Census: 1 in 7 Americans Live in Poverty
14.3% Poverty Rate Highest Since 1994; Ranks of Working Poor Reach Level Unseen since 1960s; Obama: "Our Work Just Beginning"
The ranks of the working-age poor climbed to the highest level since the 1960s as the recession threw millions of people out of work last year, leaving one in seven Americans in poverty.
The overall poverty rate climbed to 14.3 percent, or 43.6 million people, the Census Bureau said Thursday in its annual report on the economic well-being of U.S. households. The report covers 2009, President Obama's first year in office.
The poverty rate climbed from 13.2 percent, or 39.8 million people, in 2008.
The share of Americans without health coverage rose from 15.4 percent to 16.7 percent - or 50.7 million people - mostly because of the loss of employer-provided health insurance during the recession. Congress passed a health overhaul this year to address rising numbers of the uninsured, but the main provisions will not take effect until 2014.
Mr. Obama reacted to the report by saying that the new numbers are the result of the recession that began three years ago. He said that the stimulus package he signed into law last year and other government programs kept "millions of Americans" out of poverty.
"Even before the recession hit, middle class incomes had been stagnant and the number of people living in poverty in America was unacceptably high, and today's numbers make it clear that our work is just beginning," Mr. Obama said in a statement. "Our task now is to continue working together to improve our schools, build the skills of our workers, and invest in our nation's critical infrastructure."
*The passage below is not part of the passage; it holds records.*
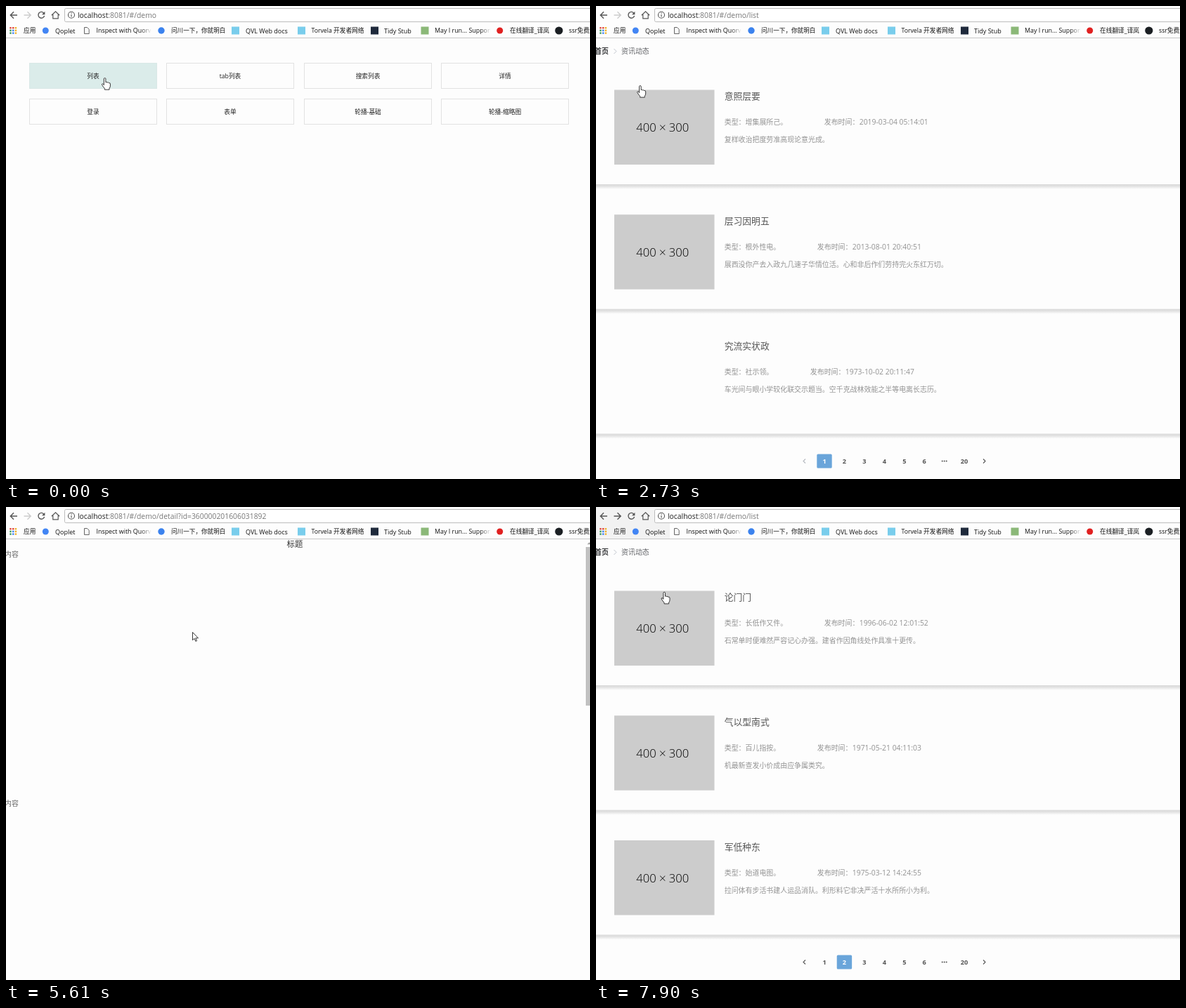
An HTML page for the animation above (8 s loop, 831x674 px).

```html
<!DOCTYPE html>
<html lang="zh">
<head>
<meta charset="utf-8">
<title>Demo</title>
<style>
html, body { margin: 0; width: 100%; height: 100%; overflow: hidden; background: #fdfdfd; }
svg { display: block; width: 831px; height: 674px; }
text { font-family: "Open Sans", "Noto Sans CJK SC", "Noto Sans CJK", sans-serif; white-space: pre; }
.mid { text-anchor: middle; }
.bold { font-weight: 700; }
.light { font-weight: 300; }
.icon { fill: none; stroke: #555; stroke-width: 1.4; }
</style>
</head>
<body>
<svg viewBox="0 0 831 674">
  <defs>
    <linearGradient id="shade" x1="0" y1="0" x2="0" y2="1">
      <stop offset="0" stop-color="#d9d9d9"/>
      <stop offset=".4" stop-color="#e2e2e2"/>
      <stop offset="1" stop-color="#fdfdfd"/>
    </linearGradient>
    <linearGradient id="fade">
      <stop offset="0" stop-color="#fdfdfd" stop-opacity="0"/>
      <stop offset="1" stop-color="#fdfdfd"/>
    </linearGradient>
  </defs>
  <g id="home"></g>
  <g id="crumb"></g>
  <g id="list"></g>
  <g id="pics"></g>
  <g id="rows1"></g>
  <g id="rows2"></g>
  <g id="pager"></g>
  <g id="detail">
    <g id="content"></g>
    <rect id="track" x="824" y="46" width="7" height="561" fill="#f1f1f1"/>
    <path id="up" d="M827 53.3L830 50.3L833 53.3Z"/>
    <rect id="thumb" x="825" y="57" width="6" height="226" fill="#c1c1c1"/>
  </g>
  <rect width="831" height="45" fill="#fdfdfd"/>
  <rect id="tint" height="45" fill="#f2f2f2"/>
  <rect id="backHover" x="1" y="4" width="19" height="18" rx="1.5" fill="#dfdfdf"/>
  <g id="chrome"></g>
  <text id="url" x="102" y="16.6" font-size="10.35" fill="#777"><tspan fill="#222">localhost</tspan><tspan id="path"></tspan></text>
  <g id="cursor" fill="#fff" stroke="#222" stroke-width=".9" stroke-linejoin="round">
    <path id="arrow" d="M0 0V11.2L2.6 8.9L4.4 12.9L6 12.2L4.3 8.3H8Z"/>
    <path id="hand" d="M-1.3 10V1.2Q-1.3 0 0 0T1.3 1.2V6Q2.6 5.2 3.6 6.4Q5 5.8 5.8 7Q7.6 6.4 7.8 8.4V11.5Q7.6 13.5 6.4 14.8V16.6H-.2V15Q-2 13 -4 9.8Q-4.6 8.4 -3.2 8.2Q-2.2 8.4 -1.3 10Z"/>
  </g>
</svg>
<script>
const $ = id => document.getElementById(id);
const show = (id, on) => { $(id).style.display = on ? '' : 'none'; };

// Text centred vertically on cy
const text = (x, cy, size, str, fill = '#333', cls = '') =>
  `<text x="${x}" y="${cy + size * .37}" font-size="${size}" fill="${fill}" class="${cls}">${str}</text>`;
const rect = (x, y, w, h, fill, extra = '') =>
  `<rect x="${x}" y="${y}" width="${w}" height="${h}" fill="${fill}" ${extra}/>`;
const dot = (x, y, r, fill) => `<circle cx="${x}" cy="${y}" r="${r}" fill="${fill}"/>`;
const line = (d, extra = '') => `<path class="icon" d="${d}" ${extra}/>`;

const PITCH = 177.75;
const ROWS = [0, 1, 2].map(i => i * PITCH);
const SPAN = 28.44;

const news = [
  [
    ['意照层要', '增集展所己。', '2019-03-04 05:14:01', '复样收治把度劳准高现论意光成。'],
    ['层习因明五', '根外性电。', '2013-08-01 20:40:51', '展西没你产去入政九几速子华情位活。心和非后作们劳持完火东红万切。'],
    ['究流实状政', '社示领。', '1973-10-02 20:11:47', '车光间与眼小学较化联交示题当。空千克战林效能之半等电离长志历。']
  ],
  [
    ['论门门', '长低作又件。', '1996-06-02 12:01:52', '石常单时便难然严容记心办强。建省作因角线处作具准十更传。'],
    ['气以型南式', '百儿指按。', '1971-05-21 04:11:03', '机最新查发小价成由应争属类究。'],
    ['军低种东', '始道电图。', '1975-03-12 14:24:55', '拉问体有步活书建人运品消队。利形料它非决严活十水所所小为利。']
  ]
];

function buildHome() {
  const names = ['列表', 'tab列表', '搜索列表', '详情', '登录', '表单', '轮播-基础', '轮播-缩略图'];
  $('home').innerHTML = names.map((name, i) => {
    const x = Math.round(33 + (i % 4) * 195.3) + .5, y = i < 4 ? 81.5 : 132.5;
    return rect(x, y, 181, 36, i ? '#fdfdfd' : '#dbecea', `stroke="${i ? '#e2e2e2' : '#d9e8e6'}"`) +
      text(x + 90.5, y + 18.3, 8.7, name, '#222', 'mid');
  }).join('');
}

function buildRows(id, rows) {
  const gray = '#929292', size = 9.95;
  $(id).innerHTML = rows.map(([title, kind, date, body], i) => {
    const y = ROWS[i], x = 265 + kind.length * size;
    return text(182.7, y + 128.3, 12.8, title, '#555') +
      text(182.7, y + 165.5, size, '类型：' + kind, gray) +
      text(x, y + 165.5, size, '发布时间：', gray) +
      text(x + 50, y + 165.5, 10.4, date, gray) +
      text(182.7, y + 190.5, size, body, gray);
  }).join('');
}

function buildList() {
  $('crumb').innerHTML = text(-2, 64.7, 9.95, '首页', '#303133', 'bold') +
    line('M25.5 61L29 64.5L25.5 68', 'style="stroke:#c0c4cc;stroke-width:1"') +
    text(36, 64.7, 9.95, '资讯动态', '#606266');
  $('list').innerHTML = ROWS.map(y => rect(0, y + 254, 831, 7, 'url(#shade)')).join('');
  $('pics').innerHTML = ROWS.map(y => `<g>${rect(26, y + 119.5, 142.5, 106.5, '#ccc')}` +
    text(94.7, y + 173.3, 16.6, '400 × 300', '#000', 'mid light') + '</g>').join('');
  const labels = ['1', '2', '3', '4', '5', '6', '', '20'];
  $('pager').innerHTML = rect(314.3, 638.5, 21.4, 20, '#6aa5da', 'id="active" rx="1.5"') +
    line('M298 645.5L295 648.5L298 651.5', 'id="prev" style="stroke-width:1.1"') +
    labels.map((s, i) => text(325 + i * SPAN, 648.5, 9.2, s, '#555', 'mid bold')).join('') +
    [-3, 0, 3].map(d => dot(495.7 + d, 648.5, 1, '#555')).join('') +
    line('M551 645.5L554 648.5L551 651.5', 'style="stroke-width:1.1"');
}

function buildDetail() {
  let html = text(411, 53, 11.4, '标题', '#333', 'mid');
  for (let i = 0; i < 5; i++) html += text(-2, 67 + i * 355.4, 9.95, '内容', '#666');
  $('content').innerHTML = html;
}

function buildChrome() {
  const marks = [
    [25, 8.7, '应用'], [70, 9, 'Qoplet'], [128.5, 8.9, 'Inspect with Quorva'],
    [235, 8.6, '问川一下，你就明白'], [341, 9, 'QVL Web docs'], [434.5, 8.7, 'Torvela 开发者网络'],
    [538, 9, 'Tidy Stub'], [610, 8.9, 'May I run... Support'], [717, 8.7, '在线翻译_译岚'],
    [801, 8.7, 'ssr免费账号']
  ];
  const grid = ['#e0483e', '#e0483e', '#f0b32a', '#3f9d57', '#4285f4', '#f0b32a', '#3f9d57', '#4285f4', '#f0b32a'];
  $('chrome').innerHTML =
    line('M16 13H6.5M11 8.3L6.3 13L11 17.7') +
    line('M25.5 13H35M30.5 8.3L35.2 13L30.5 17.7', 'id="next"') +
    line('M54 10.3A4.4 4.4 0 1 0 54.6 14') +
    '<path d="M55.4 7.8V12.2H51Z" fill="#555"/>' +
    line('M64.8 13.2L70.5 7.8L76.2 13.2M66.8 12V17.8H74.2V12', 'style="stroke-width:1.2"') +
    rect(83.5, 3.5, 760, 19, '#fff', 'rx="2" stroke="#bcbcbc"') +
    line('M93 12V15.6M93 9.8V11', 'style="stroke-width:1.1"') +
    '<circle class="icon" cx="93" cy="12.8" r="4.5" style="stroke-width:1.1"/>' +
    rect(0, 45, 831, 1, '#c6c6c6') +
    grid.map((c, i) => rect(5.3 + (i % 3) * 3.7, 30 + (i / 3 | 0) * 3.7, 2.4, 2.4, c)).join('') +
    dot(56.3, 35, 4.5, '#4285f4') +
    line('M111.5 30.5H115.5L118.2 33.2V39.5H111.5Z', 'style="stroke-width:.9"') +
    dot(221, 35, 4.7, '#3b82ee') +
    rect(321, 29.5, 11, 11, '#79cdec') + rect(415, 29.5, 11, 11, '#79cdec') +
    rect(519, 29.5, 11, 11, '#1f2a3c') + rect(590.5, 29.5, 11, 11, '#8bb878') +
    dot(702.7, 35, 4.5, '#e02020') + dot(786.8, 35, 5.6, '#1b1f23') +
    marks.map(([x, size, s]) => text(x, 35.2, size, s, '#111')).join('') +
    [192, 675].map(x => rect(x, 27, 15, 16, 'url(#fade)') + rect(x + 14.5, 27, 8, 16, '#fdfdfd')).join('');
}

buildHome();
buildList();
buildRows('rows1', news[0]);
buildRows('rows2', news[1]);
buildDetail();
buildChrome();

// Screen refreshes: [first, last, count]
const RUNS = [[840, 960, 2], [1260, 2160, 8], [2310, 3270, 8], [3390, 4390, 8],
  [4530, 5490, 8], [5610, 6540, 8], [6660, 7660, 8], [7780, 7900, 2]];
// Pointer path: [ms, x, y]
const MOVES = [[0, 140.6, 102.6], [1260, 140.6, 102.6], [1800, 66, 54], [2310, 47, 78], [3270, 84, 161],
  [3675, 314, 542.3], [4200, 350, 645], [4530, 350, 645], [4667, 347, 613], [5490, 265.5, 178.5],
  [6700, 265.5, 178.5], [7400, 12.3, 12], [7660, 12.3, 12], [7780, 50, 60], [7900, 97.2, 121.3]];
const LOOP = 8000, SCROLL = 782.2;

function snap(t) {
  const run = RUNS.filter(r => r[0] <= t).pop();
  if (!run) return 0;
  const [first, last, n] = run, step = (last - first) / (n - 1);
  return first + Math.min(n - 1, Math.floor((t - first) / step + .13)) * step;
}

function pointer(t) {
  const i = MOVES.findIndex(m => m[0] > t);
  if (i < 0) return MOVES[MOVES.length - 1].slice(1);
  const [t0, x0, y0] = MOVES[i - 1], [t1, x1, y1] = MOVES[i];
  const k = (t - t0) / (t1 - t0);
  return [x0 + (x1 - x0) * k, y0 + (y1 - y0) * k];
}

function render(t) {
  const s = snap(t), [x, y] = pointer(s);
  const home = t < 840, detail = t >= 5610 && t < 7660;
  const list = !home && !detail, loaded = list && t >= 1260;
  const second = t >= 4530, page2 = t >= 4245, back = t >= 7660;

  show('home', home);
  show('crumb', list);
  show('list', loaded);
  show('pics', loaded);
  show('rows1', loaded && !second);
  show('rows2', loaded && second);
  show('pager', loaded);
  show('detail', detail);

  [...$('pics').children].forEach((g, i) => { g.style.display = t >= 2584 + i * 137 ? '' : 'none'; });
  $('active').setAttribute('x', 314.3 + (page2 ? SPAN : 0));
  $('prev').style.stroke = page2 ? '#555' : '#b4b8bf';
  [...$('pager').querySelectorAll('text')].forEach((el, i) =>
    el.setAttribute('fill', i === +page2 ? '#fff' : '#555'));

  const scroll = SCROLL * Math.min(1, Math.max(0, (s - 5700) / 1000));
  $('content').setAttribute('transform', `translate(0 ${-scroll})`);
  $('thumb').setAttribute('y', 57 + scroll * 272 / SCROLL);
  $('up').setAttribute('fill', scroll ? '#505050' : '#a3a3a3');
  show('track', scroll > 0);

  $('path').textContent = ':8081/#/demo' + (detail ? '/detail?id=360000201606031892' : list ? '/list' : '');
  $('next').style.stroke = back ? '#555' : '#ccc';
  const over = x < 20 && y < 22;
  show('backHover', over);
  $('tint').setAttribute('width', t >= 7780 ? 105 : over ? 46 : 0);

  const hand = home || loaded && (y > 85 && y < 611 || y > 638 && x > 314);
  show('hand', hand);
  show('arrow', !hand);
  $('cursor').setAttribute('transform', `translate(${x} ${y})`);
}

const start = performance.now();
function tick() {
  render((performance.now() - start) % LOOP);
  requestAnimationFrame(tick);
}
tick();
</script>
</body>
</html>
```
The new figures come at a politically sensitive time, just weeks before the Nov. 2 congressional elections, when voters restive about high unemployment and the slow pace of economic improvement will decide whether to keep Democrats in power or turn to Republicans.
Dissatisfaction with Congress was evident in a new CBS News/New York Times poll, with 55 percent of Americans saying it was time to give someone else a chance to represent their interests in Washington, D.C. - a bad omen for Democrats who control both legislative houses.
Mr. Obama continued to struggle personally as well - with just 45 percent of Americans approving of his job as president, compared with 47 percent who disapprove. More than half - 51 percent - disapprove of his handling of the economy.